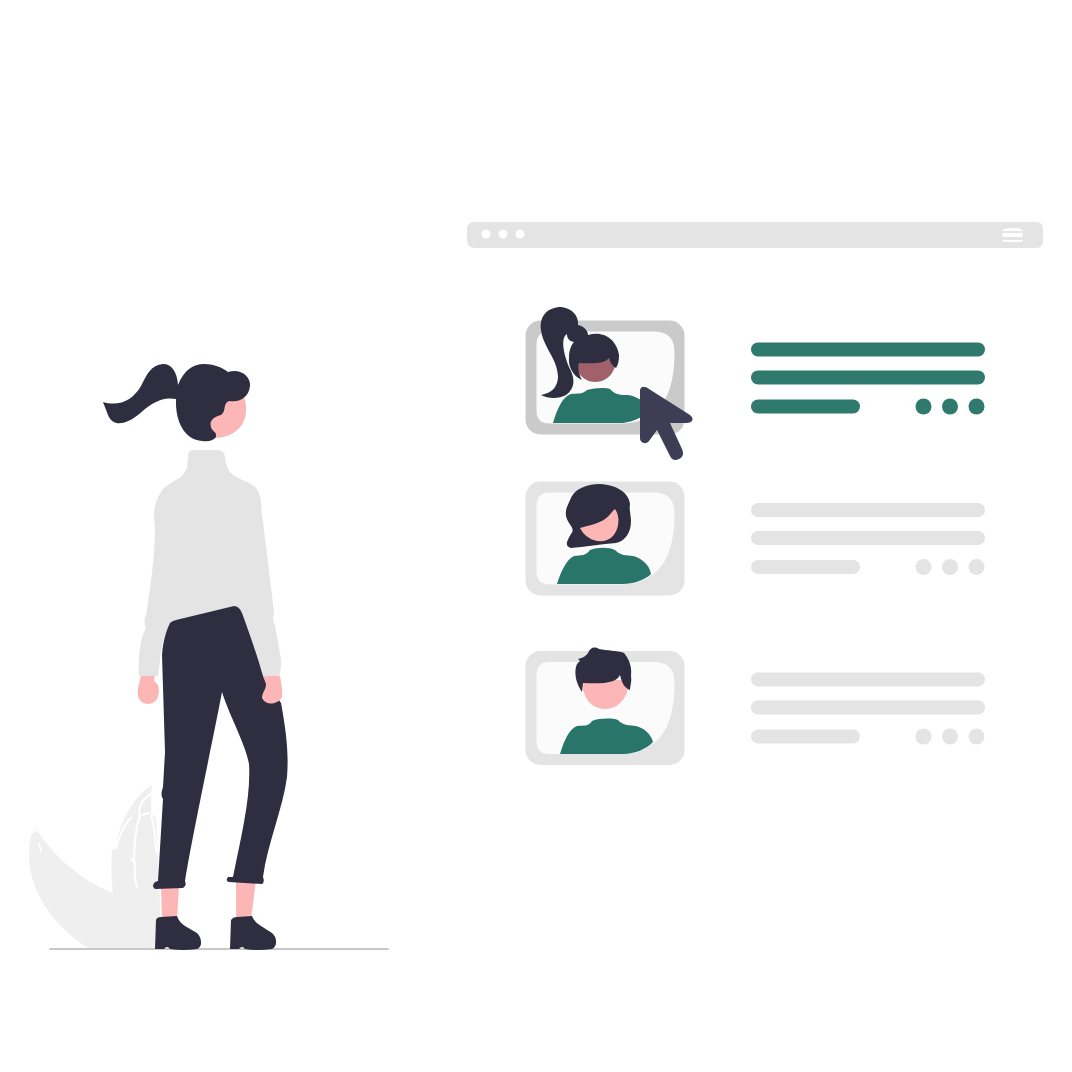
<!DOCTYPE html>
<html lang="en">
<head>
<meta charset="utf-8">
<title>Choosing a profile</title>
<style>
:root {
  --paper: #ffffff;
  --ink: #2f2e41;
  --pointer: #3f3d56;
  --green: #2a756a;
  --line-green: #30796d;
  --grey: #e4e4e4;
  --frame-active: #cacaca;
  --screen: #fbfbfb;
  --leaf: #efefef;
  --skin: #fdb6b6;
  --skin-dark: #a0616a;
  --ground: #c8c8c8;
}
html, body { margin: 0; background: var(--paper); }
body { width: 1072px; height: 1072px; overflow: hidden; }
svg { display: block; }
.paper { fill: var(--paper); }
.ink { fill: var(--ink); }
.pointer { fill: var(--pointer); }
.green { fill: var(--green); }
.grey { fill: var(--grey); }
.screen { fill: var(--screen); }
.leaf { fill: var(--leaf); }
.skin { fill: var(--skin); }
.skin-dark { fill: var(--skin-dark); }
.card { color: var(--grey); }
.card.active { color: var(--frame-active); }
.lines { fill: var(--grey); }
.lines.active { fill: var(--line-green); }
.ground { stroke: var(--ground); stroke-width: 2; stroke-linecap: round; }
.vein { fill: none; stroke: var(--paper); stroke-width: 2; stroke-linecap: round; }
</style>
</head>
<body>
<svg width="1072" height="1072" viewBox="0 0 1072 1072" role="img" aria-label="A woman looks at a browser window with three profile cards">
  <defs>
    <g id="card-frame">
      <rect width="159" height="114" rx="15" fill="currentColor"/>
      <path class="screen" d="M24 11H127C142 11 149 17 149 32C149 62 142 85 124 95C115 101 107 103 95 103H24Q11 103 11 90V24Q11 11 24 11Z"/>
    </g>
    <g id="text-lines">
      <rect width="234" height="14" rx="7"/>
      <rect y="28" width="234" height="14" rx="7"/>
      <rect y="57" width="109" height="14" rx="7"/>
      <circle cx="172.500" cy="64" r="8"/>
      <circle cx="199" cy="64" r="8"/>
      <circle cx="225.500" cy="64" r="8"/>
    </g>
  </defs>

  <rect class="paper" width="1072" height="1072"/>

  <g id="browser-bar">
    <path class="grey" d="M475 222H1036Q1043 222 1043 229V241Q1043 248 1036 248H475Q467 248 467 240V230Q467 222 475 222Z"/>
    <g class="paper">
      <circle cx="486" cy="234" r="4.500"/>
      <circle cx="503" cy="234" r="4.500"/>
      <circle cx="520" cy="234" r="4.500"/>
      <path d="M1002 231Q1004 228 1010 228H1016Q1021 228 1023 231Z"/>
      <rect x="1002" y="233" width="21" height="4" rx="2"/>
      <path d="M1002 240H1023L1022 242H1003Z"/>
    </g>
  </g>

  <g id="profile-ponytail">
    <use class="card active" href="#card-frame" x="525.500" y="320.500"/>
    <path class="green" d="M553 423C557 409 563 396 571 394C577 393 582 395 587 390C594 388 604 387 610 389C615 395 621 395 628 395C636 396 644 401 649 408C647 416 632 423 620 423Z"/>
    <path class="skin-dark" d="M574 356H616C617 371 608 382 595 382C583 382 574 371 574 356Z"/>
    <path class="ink" d="M541 330C539 316 548 307 561 307C572 308 579 316 578 325C583 326 588 330 588 335C604 330 617 340 619 355C619 361 618 365 616 368C612 366 610 362 609 358C605 363 596 364 579 363C577 370 580 376 582 380C573 376 568 367 569 357C569 351 571 345 574 342C568 341 567 337 567 334C560 338 564 356 570 369C576 381 574 389 566 395C559 399 548 399 541 395C552 393 558 387 558 376C557 358 543 347 541 330Z"/>
    <path class="pointer" d="M640 390C641 386 645 386 649 389L690 415C695 419 692 423 687 423H670L682 449C684 454 683 457 679 459C675 461 672 460 670 456L657 430L649 441C646 445 640 443 640 438Z"/>
  </g>
  <use class="lines active" href="#text-lines" x="751" y="342.500"/>

  <g id="profile-bob">
    <use class="card" href="#card-frame" x="525.500" y="481.500"/>
    <path class="green" d="M557 584C561 571 567 559 574 556C581 555 586 556 590 550C598 547 609 547 615 550C621 556 626 555 633 556C642 558 650 566 651 574C645 580 633 584 623 584Z"/>
    <path class="ink" d="M570 500C574 489 586 484 600 484C617 485 629 493 630 504C629 510 631 515 631 521C631 533 625 541 616 543C603 544 583 547 571 548C564 546 567 541 571 534C576 528 568 525 566 516C565 509 568 505 570 500Z"/>
    <path class="skin" d="M580 528C590 525 598 524 605 519C610 516 611 512 615 509C622 519 618 536 607 540C597 544 585 538 580 528Z"/>
  </g>
  <use class="lines" href="#text-lines" x="751" y="503"/>

  <g id="profile-short-hair">
    <use class="card" href="#card-frame" x="525.500" y="651"/>
    <path class="green" d="M560 754C564 741 569 729 577 726C584 725 588 727 592 721C600 718 612 718 618 720C623 726 630 725 636 726C644 728 651 734 653 742C647 749 634 754 624 754Z"/>
    <path class="skin" d="M582 680H629C629 698 618 709 605 709C591 709 582 697 582 680Z"/>
    <path class="ink" d="M582 692C577 685 574 675 576 667C577 663 579 662 580 661L578 659C583 658 586 656 588 653C590 648 594 646 599 649C607 651 617 650 624 653C630 660 632 668 631 676C632 681 630 687 630 690C625 688 622 684 620 675C616 683 605 684 583 683Z"/>
  </g>
  <use class="lines" href="#text-lines" x="751" y="672.500"/>

  <g id="plant">
    <path class="leaf" d="M35 827C48 849 75 878 113 893C111 880 111 865 112 850L117 848C116 829 132 797 152 785L151 794V814L156 818L162 948H88C57 928 20 887 31 836Z"/>
    <path class="vein" d="M151 794C140 800 138 810 140 818M142 815L149 813M139 818C134 836 134 850 134 862M116 849C120 834 125 823 131 818M134 862L131 859M135 862C134 874 135 881 137 887M151 815C156 830 154 841 157 853M33 832L39 829M39 844L41 851"/>
  </g>

  <line class="ground" x1="50" y1="949" x2="388" y2="949"/>

  <g id="woman">
    <g id="legs">
      <path class="skin" d="M161 886H179L177 919H162ZM236 880H256L251 919H236Z"/>
      <path class="ink" d="M156 920Q157 917 161 917L177 916Q179 922 185 926L197 933C202 938 203 947 197 949Q183 951 170 949Q167 945 164 949L155 949Z"/>
      <path class="ink" d="M231 920Q233 917 237 917L252 916Q254 922 261 926L272 933C278 938 277 947 272 949Q258 951 245 949Q242 945 239 949L230 949Z"/>
    </g>
    <g id="hands" class="skin">
      <path d="M141 675H155L154 681C160 684 160 693 157 699C154 705 143 706 139 699C136 692 139 685 141 675Z"/>
    </g>
    <path id="sweater" class="grey" d="M188 456Q188 450 194 450H218Q224 450 225 457C226 464 227 470 232 474C241 482 254 481 259 493C262 502 261 511 263 522L274 612Q272 620 275 626L281 659Q281 671 279 676H262L240 640L172 622C163 634 161 650 160 660L158 676H139C138 658 140 638 146 628Q143 621 146 615C151 585 155 553 155 528C153 512 154 503 161 492C168 481 182 481 187 468Z"/>
    <path id="trousers" class="ink" d="M176 620L234 606Q239 606 242 613C249 632 257 655 263 676L281 703C286 730 289 753 287 777C283 808 267 845 263 877Q265 882 262 884L229 882Q225 881 228 877L233 877C242 833 251 796 249 764C246 745 230 717 222 692C214 735 194 827 185 881Q187 886 183 888L155 889Q151 886 155 882L158 881L163 799Q160 795 163 787L165 752L162 655C163 640 167 629 170 623Q172 621 176 620Z"/>
    <path class="skin" d="M263 676H280C281 683 283 690 282 697C278 705 266 706 262 698C262 692 266 690 266 684Z"/>
    <g id="head">
      <path class="skin" d="M221 400L243 395C248 405 247 418 241 426C235 434 225 438 214 438L207 415Z"/>
      <path class="ink" d="M103 402C119 407 133 400 141 386C147 374 151 365 163 364C172 364 177 372 178 385C184 370 193 364 204 364C213 364 222 367 228 372C240 368 251 376 250 386C249 396 241 403 229 401C222 404 227 411 221 415C214 417 209 420 211 427C212 432 217 431 216 437C213 441 208 442 202 441C185 440 175 422 176 399C161 396 149 405 138 415C125 425 113 427 108 415Z"/>
    </g>
  </g>
</svg>
</body>
</html>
————————
- _Problem to work on_
Look through the data above. Each line containing the word "width" needs to be copied.

- _Task result_
body { width: 1072px; height: 1072px; overflow: hidden; }
.ground { stroke: var(--ground); stroke-width: 2; stroke-linecap: round; }
.vein { fill: none; stroke: var(--paper); stroke-width: 2; stroke-linecap: round; }
<svg width="1072" height="1072" viewBox="0 0 1072 1072" role="img" aria-label="A woman looks at a browser window with three profile cards">
      <rect width="159" height="114" rx="15" fill="currentColor"/>
      <rect width="234" height="14" rx="7"/>
      <rect y="28" width="234" height="14" rx="7"/>
      <rect y="57" width="109" height="14" rx="7"/>
  <rect class="paper" width="1072" height="1072"/>
      <rect x="1002" y="233" width="21" height="4" rx="2"/>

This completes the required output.